    39. (1991). Procrastination and obedience,
    40. (2002). Procrastination, Deadlines, and Performance: Self-Control by Precommitment, doi
    41. (2002). Reasons for sequence preferences. doi
    42. (1995). Sales of nutritionally improved foods outpace traditional counterparts,
    43. (1984). Self-command in Practice, in Policy, and in a Theory of Rational Choice.
    44. (1992). Self-Command: A New Discipline,
    45. (2002). Self-control for the righteous: Toward a theory of pre-commitment to indulgence. doi
    46. (2003). Self-rationing: Self-control in consumer choice. In doi
    47. (1981). Some empirical evidence on dynamic inconsistency. doi
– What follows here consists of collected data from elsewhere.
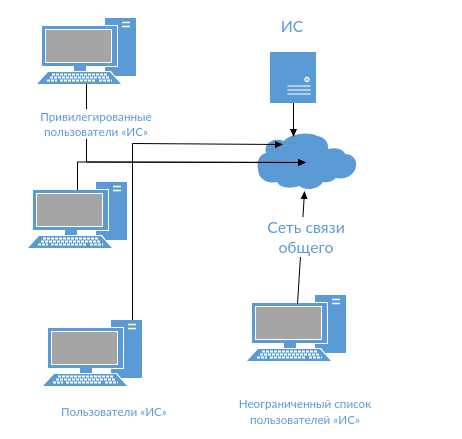
<!DOCTYPE html>
<html lang="ru">
<head>
<meta charset="utf-8">
<title>Схема доступа к ИС</title>
<style>
:root {
  --blue: #5b9bd5;
  --screen: #a5a5a5;
  --line: #000;
  --paper: #fff;
}
* { box-sizing: border-box; margin: 0; }
body { width: 462px; height: 439px; overflow: hidden; background: var(--paper); }
.diagram {
  position: relative;
  width: 462px;
  height: 439px;
  overflow: hidden;
  font-family: Lato, "Open Sans", sans-serif;
  color: var(--blue);
}
.nodes, .links { position: absolute; inset: 0; display: block; }
.label {
  position: absolute;
  font-size: 11.7px;
  line-height: 15px;
  text-align: center;
  white-space: nowrap;
  background: var(--paper);
}
.label-large { font-size: 15.8px; line-height: 20px; }
.privileged { left: 36px; top: 109px; width: 120px; }
.users { left: 44px; top: 404px; width: 140px; }
.unlimited { left: 225px; top: 395px; width: 160px; line-height: 16px; }
.system { left: 262px; top: 16px; width: 60px; }
.network { left: 261px; top: 217px; width: 90px; }
.body { fill: var(--blue); }
.display { fill: var(--screen); stroke: var(--paper); }
.detail { fill: none; stroke: var(--paper); }
.wire { fill: none; stroke: var(--line); }
.arrow { fill: var(--line); }
</style>
</head>
<body>
<main class="diagram">
  <svg class="nodes" width="462" height="439" viewBox="0 0 462 439" aria-hidden="true">
    <defs>
      <g id="computer">
        <rect class="body" x="67" y="0" width="31" height="58"/>
        <path class="detail" d="M84 4.5H92M84 8.5H92" stroke-width="1.6"/>
        <rect x="3" y="7" width="77" height="42" fill="var(--paper)"/>
        <rect class="body" x="4" y="8" width="75" height="40"/>
        <rect class="display" x="7.5" y="11.5" width="66" height="33"/>
        <rect class="body" x="36" y="48" width="12" height="5"/>
        <polygon points="9,53 73,53 84,67 -3,67" fill="var(--paper)"/>
        <polygon class="body" points="10,54 72,54 83,66 -1,66"/>
        <path class="detail" d="M14 56.5H69M12 59.5H71M9 62.5H19M22 62.5H57M61 62.5H74" stroke-width="2" stroke-dasharray="3 1"/>
      </g>
    </defs>
    <use href="#computer" x="38" y="18"/>
    <use href="#computer" x="29" y="182"/>
    <use href="#computer" x="44" y="320"/>
    <use href="#computer" x="248" y="295"/>
    <g id="server">
      <rect class="body" x="270" y="52" width="46" height="51"/>
      <circle cx="307" cy="79.5" r="2.3" fill="#a9d18e" stroke="var(--paper)"/>
      <path class="detail" d="M287.5 86H310.5M287.5 90H310.5M287.5 94H310.5" stroke-width="1.2"/>
    </g>
    <path id="cloud" class="body" d="M266 153C263 144 273 137 284 141C290 134 308 131 317 136C325 137 329 143 328 149C337 147 344 150 345 154C353 154 357 160 356 166C355 175 346 180 336 178C332 182 327 183 323 182C318 190 306 191 299 186C290 189 280 188 277 182C266 184 258 178 258 169C256 161 260 154 266 153Z"/>
  </svg>

  <svg class="links" width="462" height="439" viewBox="0 0 462 439" aria-hidden="true">
    <defs>
      <marker id="arrowhead" viewBox="0 0 8 8" refX="7" refY="4" markerWidth="8" markerHeight="8" markerUnits="userSpaceOnUse" orient="auto">
        <polygon class="arrow" points="0,0.5 8,4 0,7.5"/>
      </marker>
    </defs>
    <g class="wire" marker-end="url(#arrowhead)">
      <path d="M86.5 84V162L305 162.5"/>
      <path d="M77.5 190V162L305 162.5"/>
      <path d="M132.5 320V143.5L282 144.5"/>
      <path d="M293.5 103V136"/>
      <path d="M297.5 304L304.5 192"/>
    </g>
  </svg>

  <p class="label privileged">Привилегированные<br>пользователи «ИС»</p>
  <p class="label users">Пользователи «ИС»</p>
  <p class="label unlimited">Неограниченный список<br>пользователей «ИС»</p>
  <p class="label label-large system">ИС</p>
  <p class="label label-large network">Сеть связи<br>общего</p>
</main>
</body>
</html>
    48. (1975). Specious reward: A behavioral theory of impulsiveness and impulse control. doi
    49. (1988). Status quo bias in decision making. doi
    50. (1995). Stuffed crust puffs up PepsiCo profits.
    51. (1995). Taco Bells Border Lights fail to fatten sales.
    52. (1994). Temporal discounting and preference reversals in choice between delayed outcomes. doi
    53. (1984). Tests of an equivalence rule for fixed and variable reinforcer delays. doi
    54. (2000). The economics of immediate gratification. doi
    55. (1997). The endogenous determination of time preference. doi
    56. (1996). The low-fat lowdown.
    57. (2002). The lure of choice. LSE Working paper.
    58. (1997). The Matching Law. New York: Russell Sage Foundation and Cambridge, MA: doi
    59. (1993). The Nature of Rationality. doi
    60. (1994). The reasonableness of non-constant discounting. doi
    61. (1998). The Red and the Black: doi
    62. (2000). The Triumph of Taste. Frozen Food Age,
    63. (2002). Time discounting and time preference: A critical review. doi
    64. (1991). Time-Inconsistent Preferences and Consumer Self-Control, doi
    65. (1980). Toward a positive theory of consumer choice. doi
    66. (2000). Ulysses unbound. Cambridge: doi
    67. (1993). Wages, seniority, and the demand for rising consumption profiles. doi
    68. (1996). Wendys, McDonalds seek new menu sizzle.
    69. (1993). When it comes to burgers, we crave beef, not McLean.
    70. (1999). Why do people give interest-free loads to the government? An experimental study of interim tax payments. doi

    To submit an update or takedown request for this paper, please submit an Update/Correction/Removal Request.